The justices heard the arguments last fall in a case first brought by some red states challenging the ACA’s constitutionality — and a decision is pending. But with the change of position, the high court could delay a ruling and order reargument in the case.
The Justice Department filed a letter Wednesday “to notify the Court that the United States no longer adheres to the conclusions in the previously filed brief.” The health care case was argued a week after the election in November.
The Trump administration called on the justices to strike down the entire Obama-era health law under which some 23 million people get health insurance and millions more with preexisting health conditions are protected from discrimination.
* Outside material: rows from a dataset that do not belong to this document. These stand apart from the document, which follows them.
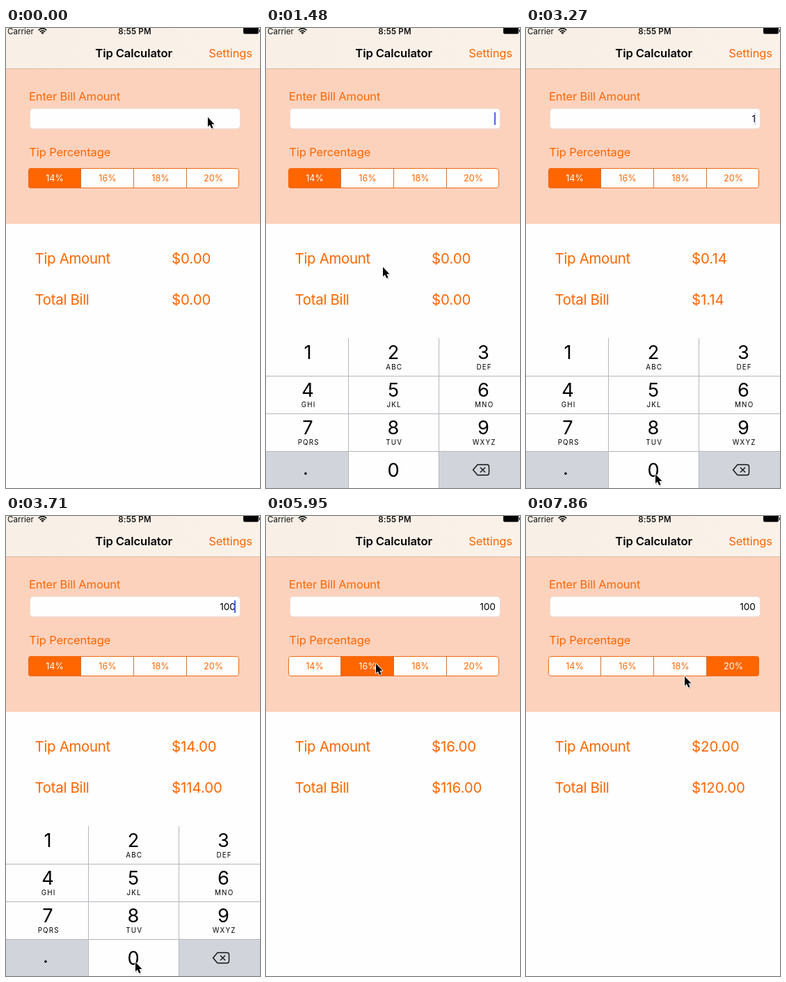
An HTML page for the animation above (8 s loop, 365x660 px).

```html
<!DOCTYPE html>
<html lang="en">
<head>
<meta charset="utf-8">
<title>Tip Calculator</title>
<style>
  html, body { margin: 0; width: 100%; height: 100%; overflow: hidden; background: #fefefe; }
  svg { display: block; }
  text { font-family: Inter, Roboto, sans-serif; white-space: pre; }
  .orange { fill: #ff6600; }
  .status { font-size: 11.6px; fill: #111; }
  .label { font-size: 16.5px; letter-spacing: -.13px; }
  .big { font-size: 20.4px; letter-spacing: -.3px; }
  .amount { font-size: 20.4px; letter-spacing: -.05px; }
  .title { font-size: 16.6px; font-weight: 600; letter-spacing: -.1px; }
  .seg { font-size: 12.6px; }
  .digit { font-size: 27.2px; }
  .abc { font-size: 9.8px; letter-spacing: 1.2px; }
  .mid { text-anchor: middle; }
</style>
</head>
<body>
<svg width="365" height="660" viewBox="0 0 365 660">
  <defs>
    <linearGradient id="bar" x2="1" y2="0">
      <stop offset="0" stop-color="#f8efe7"/>
      <stop offset="1" stop-color="#faf2e9"/>
    </linearGradient>
    <clipPath id="round"><rect x="32" y="201" width="303" height="29" rx="4"/></clipPath>
  </defs>
  <rect width="365" height="660" fill="#fefefe"/>
  <rect y="58" width="365" height="223" fill="#fdd2bd"/>
  <rect width="365" height="58" fill="url(#bar)"/>
  <rect y="58" width="365" height="1" fill="#dfb7a3"/>

  <text class="status" x="2" y="9">Carrier</text>
  <g fill="none" stroke="#111" stroke-width="1.7">
    <path d="M46.6 3.2Q52.5 -2 58.4 3.2M48.7 5.4Q52.5 2.2 56.3 5.4"/>
    <path d="M50.2 6.6Q52.5 5 54.8 6.6L52.5 9Z" fill="#111" stroke="none"/>
  </g>
  <text class="status mid" x="185" y="9" font-weight="600" letter-spacing=".15">8:55 PM</text>
  <path d="M341 0H363V6.5Q363 8.5 361 8.5H343Q341 8.5 341 6.5ZM364 2h1v4h-1Z" fill="#050505"/>

  <text class="title mid" x="183.6" y="42">Tip Calculator</text>
  <text class="label orange" x="291.3" y="42">Settings</text>
  <text class="label orange" x="33" y="103.5">Enter Bill Amount</text>
  <text class="label orange" x="33.3" y="183.5">Tip Percentage</text>

  <rect x="34.5" y="115.5" width="302" height="29" rx="4.5" fill="#fefefe" stroke="#e8dad3"/>
  <text id="bill" x="330" y="134.5" font-size="13.7" text-anchor="end"></text>
  <rect id="caret" x="328" y="121" width="2" height="18" fill="#4a66e6"/>

  <rect x="32" y="201" width="303" height="29" rx="4" fill="#fefefe"/>
  <rect id="pick" y="201" width="76" height="29" class="orange" clip-path="url(#round)"/>
  <rect x="32.5" y="201.5" width="302" height="28" rx="3.5" fill="none" stroke="#f0690f"/>
  <path d="M107.5 201V230M183.5 201V230M259.5 201V230" stroke="#c9743a"/>
  <g id="segs"></g>

  <text class="big orange" x="41.6" y="338">Tip Amount</text>
  <text class="big orange" x="41.6" y="397">Total Bill</text>
  <text id="tip" class="amount orange" x="238" y="338"></text>
  <text id="total" class="amount orange" x="238" y="397"></text>

  <g id="pad">
    <rect y="445" width="365" height="215" fill="#fefefe"/>
    <path d="M0 607H118V660H0ZM248 607H365V660H248Z" fill="#d1d5db"/>
    <rect id="zero" x="118" y="607" width="130" height="53" fill="#d1d5db"/>
    <path d="M0 499.5H365M0 553.5H365M0 607.5H365M118.5 445V660M248.5 445V660" stroke="#b4b6ba"/>
    <g id="keys"></g>
    <path d="M304 626.5H317.5Q320.5 626.5 320.5 629.5V638.5Q320.5 641.5 317.5 641.5H304L297.5 634ZM308 630.5L315 637.5M315 630.5L308 637.5"
      fill="none" stroke="#111" stroke-width="1.4" stroke-linejoin="round"/>
  </g>

  <g id="mouse">
    <path d="M.5 1.5V16L4 13L6 18L9 17L7 12H11Z" fill="#000" opacity=".18"/>
    <path d="M0 0V13.6L3 10.9L5.2 16L7.6 15L5.4 10H9.4Z" stroke="#fff" stroke-width="1.8" paint-order="stroke" stroke-linejoin="round"/>
  </g>
</svg>
<script>
const $ = id => document.getElementById(id);
const set = (id, name, value) => $(id).setAttribute(name, value);
const rates = [14, 16, 18, 20];

function addText(parent, cls, x, y, str) {
  const el = document.createElementNS("http://www.w3.org/2000/svg", "text");
  el.setAttribute("class", cls + " mid");
  el.setAttribute("x", x);
  el.setAttribute("y", y);
  el.textContent = str;
  $(parent).append(el);
  return el;
}

const segs = rates.map((r, i) => addText("segs", "seg", 70 + 76 * i, 220, r + "%"));

const columns = [60, 183, 312.5];
["", "ABC", "DEF", "GHI", "JKL", "MNO", "PQRS", "TUV", "WXYZ"].forEach((abc, i) => {
  const x = columns[i % 3], y = 475 + 54 * Math.floor(i / 3);
  addText("keys", "digit", x, y, i + 1);
  addText("keys", "abc", x + 1.2, y + 15, abc);
});
addText("keys", "digit", 183, 644, "0");
addText("keys", "digit", 57, 641, ".");

// The screen is sampled in ticks; all times below are tick numbers.
const LOOP = 8000, TICKS = 54, BLINK = 6.75;
const open = 3, close = 35;
const typed = [16, 24, 25], taps = [39, 46, 50];

// Pointer moves: start, length, then where it lands.
const moves = [
  [4, 6, 168, 343],   // rest
  [11, 4, 55, 466],   // key 1
  [16, 3, 150, 585],
  [20, 2, 186, 640],  // key 0
  [25, 3, 190, 72],
  [28, 2, 161, 229],
  [36, 3, 158, 212],  // 16%
  [43, 2, 222, 214],  // 18%
  [48, 1, 278, 212],  // 20%
  [50, 3, 228, 230]
];

const clamp = u => Math.min(1, Math.max(0, u));
const ease = u => (u = clamp(u), u * u * (3 - 2 * u));
const passed = (times, k) => times.filter(t => t <= k).length;

function pointer(k) {
  let x = 290, y = 128;
  for (const [start, length, toX, toY] of moves) {
    const s = ease((k - start) / length);
    x += (toX - x) * s;
    y += (toY - y) * s;
  }
  return [Math.round(x), Math.round(y)];
}

// The blink restarts with each typed digit.
function caret(k) {
  if (k <= open || k > close + 1) return 0;
  const last = [open, ...typed].filter(t => t <= k).pop();
  const phase = (k - last) / BLINK % 1;
  return phase < .6 ? 1 : clamp((phase - .85) / .15);
}

function draw(ms) {
  const k = Math.floor((ms % LOOP + 8) * TICKS / LOOP) % TICKS;
  const bill = "100".slice(0, passed(typed, k));
  const pick = passed(taps, k);
  const tip = bill * rates[pick] / 100;
  const padUp = ease((k - open) / 3) - ease((k - close) / 3);
  set("mouse", "transform", `translate(${pointer(k)})`);
  set("pad", "transform", `translate(0 ${Math.round(215 * (1 - padUp))})`);
  set("caret", "opacity", caret(k));
  set("zero", "opacity", typed.slice(1).includes(k + 1) ? 1 : 0);
  set("pick", "x", 32 + 76 * pick);
  $("bill").textContent = bill;
  $("tip").textContent = "$" + tip.toFixed(2);
  $("total").textContent = "$" + (+bill + tip).toFixed(2);
  segs.forEach((el, i) => el.setAttribute("fill", i === pick ? "#fff" : "#ff6600"));
}

const start = performance.now();
function loop(now) {
  draw(Math.max(0, now - start));
  requestAnimationFrame(loop);
}
draw(0);
requestAnimationFrame(loop);
</script>
</body>
</html>
```
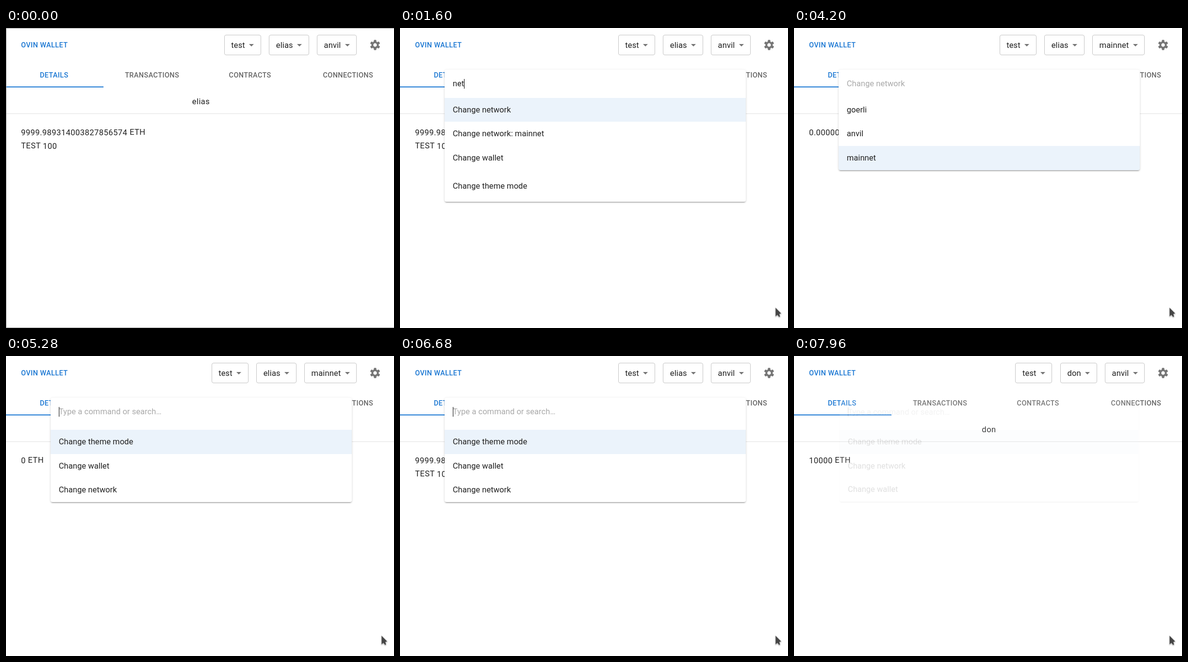
An HTML page that plays this animation: 800x618 px, repeating every 8 s.

```html
<!DOCTYPE html>
<html lang="en">
<head>
<meta charset="utf-8">
<title>Wallet command palette</title>
<style>
  html, body { margin: 0; width: 100%; height: 100%; overflow: hidden; background: #fff; }
  #stage {
    position: relative; width: 800px; height: 618px; overflow: hidden;
    font: 16.53px/24px Roboto, sans-serif; color: #212121; white-space: nowrap;
  }
  #stage > * { position: absolute; }
  .caps { font-size: 14.47px; font-weight: 500; letter-spacing: .413px; color: #666; }
  .caps.on { color: #1976d2; }
  .tab { top: 86px; transform: translateX(-50%); }
  .bar { left: 0; top: 120px; width: 200.5px; height: 2px; background: #1976d2; transform: translateY(.4px); }
  .rule { left: 0; top: 176px; width: 800px; height: 1px; background: #e0e0e0; }

  .selects { right: 76.7px; top: 14px; display: flex; gap: 16.5px; }
  .selects span {
    position: relative; box-sizing: border-box; height: 42px; padding: 0 31.8px 0 13.5px;
    border: 1px solid #c4c4c4; border-radius: 4px; line-height: 41px; letter-spacing: .155px;
  }
  .selects span::after {
    content: ""; position: absolute; right: 13.5px; top: 18px;
    border: 5.2px solid transparent; border-top-color: #757575; border-bottom: 0;
  }
  .gear { left: 749px; top: 23px; fill: #757575; }

  .wide { letter-spacing: .47px; }
  #owner { left: 402px; top: 140px; transform: translateX(-50%); }
  #coins { left: 31px; top: 203px; }
  #token { left: 31px; top: 231px; }
  .wide b { font-weight: 400; position: relative; top: 1px; }

  #panel {
    left: 92px; top: 85.8px; width: 620.5px; overflow: hidden; border-radius: 4px; background: #fff;
    letter-spacing: .05px;
    box-shadow: 0 3px 1px -2px rgba(0,0,0,.2), 0 2px 2px rgba(0,0,0,.14), 0 1px 5px rgba(0,0,0,.12);
  }
  #field { position: relative; height: 57.9px; padding-left: 16.8px; line-height: 57.9px; }
  #field i { font-style: normal; color: #a9a9a9; }
  #caret { position: absolute; top: 19px; width: 1px; height: 20px; background: #000; }
  .row { height: 49.6px; padding-left: 16.8px; line-height: 49.6px; }
  .row.gap { margin-top: 8.3px; }
  #pointer { left: 0; top: 0; overflow: visible; filter: drop-shadow(0 1px 1px rgba(0,0,0,.35)); }
  #frame { inset: 0; border: 1px solid #999; border-right: 0; }
</style>
</head>
<body>
<div id="stage">
  <div class="caps on" style="left:31px;top:24px">OVIN WALLET</div>
  <div class="selects"><span>test</span><span id="wallet"></span><span id="network"></span></div>
  <svg class="gear" width="24" height="24" viewBox="-12 -12 24 24">
    <circle r="5.55" fill="none" stroke="#757575" stroke-width="3.7"/>
    <path id="tooth" d="M-2.9-6.8L-2.4-10Q-2.3-10.4-1.9-10.4H1.9Q2.3-10.4 2.4-10L2.9-6.8Z"/>
    <use href="#tooth" transform="rotate(60)"/><use href="#tooth" transform="rotate(120)"/>
    <use href="#tooth" transform="rotate(180)"/><use href="#tooth" transform="rotate(240)"/>
    <use href="#tooth" transform="rotate(300)"/>
  </svg>
  <div class="caps tab on" style="left:99.2px">DETAILS</div>
  <div class="caps tab" style="left:301.2px">TRANSACTIONS</div>
  <div class="caps tab" style="left:503.2px">CONTRACTS</div>
  <div class="caps tab" style="left:705.3px">CONNECTIONS</div>
  <div class="bar"></div>
  <div class="wide" id="owner"></div>
  <div class="rule"></div>
  <div class="wide" id="coins"><b id="amount"></b> ETH</div>
  <div class="wide" id="token">TEST <b>100</b></div>
  <div id="panel">
    <div id="field"><span id="typed"></span><span id="caret"></span><i id="hint"></i></div>
    <div id="rows"></div>
  </div>
  <svg id="pointer" width="14" height="22">
    <path d="M.4 0V18.9L4.4 15.6L7.9 19.9L10.2 18.7L8.8 13.6L12.6 12.4Z" fill="#454545" stroke="#fff" stroke-width=".5"/>
  </svg>
  <div id="frame"></div>
</div>
<script>
const LOOP = 8000, ROW = 49.6, GAP = 8.3, FIELD = 57.9;
const $ = id => document.getElementById(id);

const labels = {
  n: 'Change network', m: 'Change network: mainnet', a: 'Change network: anvil',
  w: 'Change wallet', t: 'Change theme mode',
  1: 'goerli', 2: 'anvil', 3: 'mainnet', 4: 'elias', 5: 'don'
};
const ASK = 'Type a command or search…', full = '9999.989314003827856574';
const zeros = '.' + '0'.repeat(18);

// time, wallet, network, balance
const pages = [
  [0, 'elias', 'anvil', full],
  [4200, 'elias', 'mainnet', '0' + zeros],
  [4680, 'elias', 'mainnet', '0'],
  [6080, 'elias', 'anvil', full],
  [7400, 'don', 'anvil', '10000' + zeros],
  [7760, 'don', 'anvil', '10000']
];
// time, typed text, placeholder, rows, active row
const steps = [
  [0, '', ASK, 'twn', 0],
  [1380, 'n', ASK, 'twn', 0],
  [1400, 'n', ASK, 'nmawt', 0],
  [1515, 'ne', ASK, 'nmawt', 0],
  [1535, 'ne', ASK, 'nmwt', 0],
  [1600, 'net', ASK, 'nmwt', 0],
  [1640, 'net', ASK, 'nmt', 0],
  [2680, '', labels.n, 'nmt', 0],
  [2720, '', labels.n, '123', 0],
  [3720, '', labels.n, '123', 1],
  [3880, '', labels.n, '123', 2],
  [4500, '', ASK, 'twn', 0],
  [5320, 'a', ASK, 'twn', 0],
  [5340, 'a', ASK, 'nmawt', 0],
  [5460, 'an', ASK, 'anmwt', 0],
  [5600, 'anv', ASK, 'anmwt', 0],
  [5640, 'anv', ASK, 'a', 0],
  [6300, '', ASK, 'twn', 0],
  [6680, '', ASK, 'twn', 1],
  [6720, '', labels.w, '45', 0],
  [6820, '', labels.w, '45', 1],
  [7700, '', ASK, 'tnw', 0]
];
const shows = [[1065, 4200], [4800, 6080], [6425, 7400], [7953, 9000]];
const caretOff = [[2160, 2680], [3280, 3720], [4200, 4400]];
const bumps = [2720, 6720];

const ratio = (t, from, ms) => Math.min(1, Math.max(0, (t - from) / ms));
const easeIn = p => p ** 1.7;
const easeOut = p => 1 - (1 - p) ** 1.7;
const within = (t, spans) => spans.find(([a, b]) => t >= a && t < b);
const lastIndex = (list, t) => list.findLastIndex(s => s[0] <= t);
const heightOf = rows => FIELD + rows.length * ROW + (rows.includes('t') ? GAP : 0);

let shownPage = -1, shownStep = -1;

function drawPage(t) {
  const i = lastIndex(pages, t);
  if (i === shownPage) return;
  shownPage = i;
  const [, wallet, network, balance] = pages[i];
  $('wallet').textContent = $('owner').textContent = wallet;
  $('network').textContent = network;
  $('amount').textContent = balance;
  $('token').hidden = balance !== full;
}

function fillPanel([, typed, hint, rows]) {
  $('typed').textContent = typed;
  $('hint').textContent = typed ? '' : hint;
  $('rows').innerHTML = [...rows].map(r =>
    `<div class="row${r === 't' ? ' gap' : ''}">${labels[r]}</div>`).join('');
}

// Eases from the previous list's height, counted from when the list last changed.
function panelHeight(t, i) {
  while (i > 0 && steps[i - 1][3] === steps[i][3]) i--;
  const to = heightOf(steps[i][3]), from = i ? heightOf(steps[i - 1][3]) : to;
  return from + (to - from) * easeOut(ratio(t, steps[i][0], 100));
}

function drawPanel(t) {
  const panel = $('panel'), span = shows.find(([a, b]) => t >= a && t < b + 100);
  panel.style.visibility = span ? 'visible' : 'hidden';
  if (!span) return;

  const i = lastIndex(steps, t), step = steps[i], prev = steps[Math.max(0, i - 1)];
  if (i !== shownStep) {
    fillPanel(step);
    shownStep = i;
  }
  panel.style.height = panelHeight(t, i) + 'px';

  const fade = step[3] === prev[3] ? ratio(t, step[0], 100) : 1;
  [...$('rows').children].forEach((row, k) => {
    const level = (k === step[4]) * fade + (k === prev[4]) * (1 - fade);
    row.style.background = `rgba(25,118,210,${0.087 * level})`;
  });

  const [open, close] = span;
  const q = t < close ? easeOut(ratio(t, open, 200)) : 1 - easeIn(ratio(t, close, 100));
  let scale = q < .5 ? .99 + .04 * q : 1.02 - .02 * q;
  for (const b of bumps) scale -= .02 * (1 - Math.abs(2 * easeOut(ratio(t, b, 200)) - 1));
  panel.style.opacity = Math.min(1, 2 * q);
  panel.style.transform = Math.abs(scale - 1) < 1e-6 ? 'none' : `scale(${scale})`;
  $('caret').style.visibility = within(t, caretOff) ? 'hidden' : 'inherit';
}

function drawPointer(t) {
  const left = 1 - easeOut(ratio(t, 460, 300));
  $('pointer').style.transform = `translate(${773.7 + 28 * left}px, ${575.7 + 43 * left}px)`;
}

function draw() {
  const t = performance.now() % LOOP;
  drawPage(t);
  drawPanel(t);
  drawPointer(t);
  $('frame').style.opacity = 1 - ratio(t, 20, 240);
  requestAnimationFrame(draw);
}
draw();
</script>
</body>
</html>
```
The fight is over whether a 2017 change in a provision of the law known as the individual mandate rendered it unconstitutional. Congress eliminated the penalty for not having health insurance.
The Trump administration backed the view of Texas and other Republican-led states that if such an important part of the law is invalid, the entire law should fall with it.
In Wednesday’s letter, the Justice Department said the now-toothless mandate remains constitutional, but that even if the court decides otherwise, the rest of the law should be left alone.
That outcome, rather than taking down the whole law, seemed a likely one based on the justices’ questions and comments in November.
President Joe Biden has called for strengthening the law, and he already has reopened sign-ups for people who might have lost their jobs and the health insurance that goes with them because of the coronavirus pandemic. He was vice president when the law was enacted in 2010.
This is the third major pending case at the Supreme Court in which Biden has differed with his predecessor. The other two are cases over President Donald Trump’s push to build portions of the U.S.-Mexico border wall and a Trump policy forcing people seeking asylum to wait in Mexico for their hearings.
The Biden Justice Department last month asked the justices to postpone arguments in two immigration cases. Oral arguments had been scheduled in the coming days, but the high court agreed to put off consideration of private challenges to Trump executive orders on using military funds to build the border wall and to enforce its “stay in Mexico” policy for asylum seekers.
The Associated Press contributed to this report.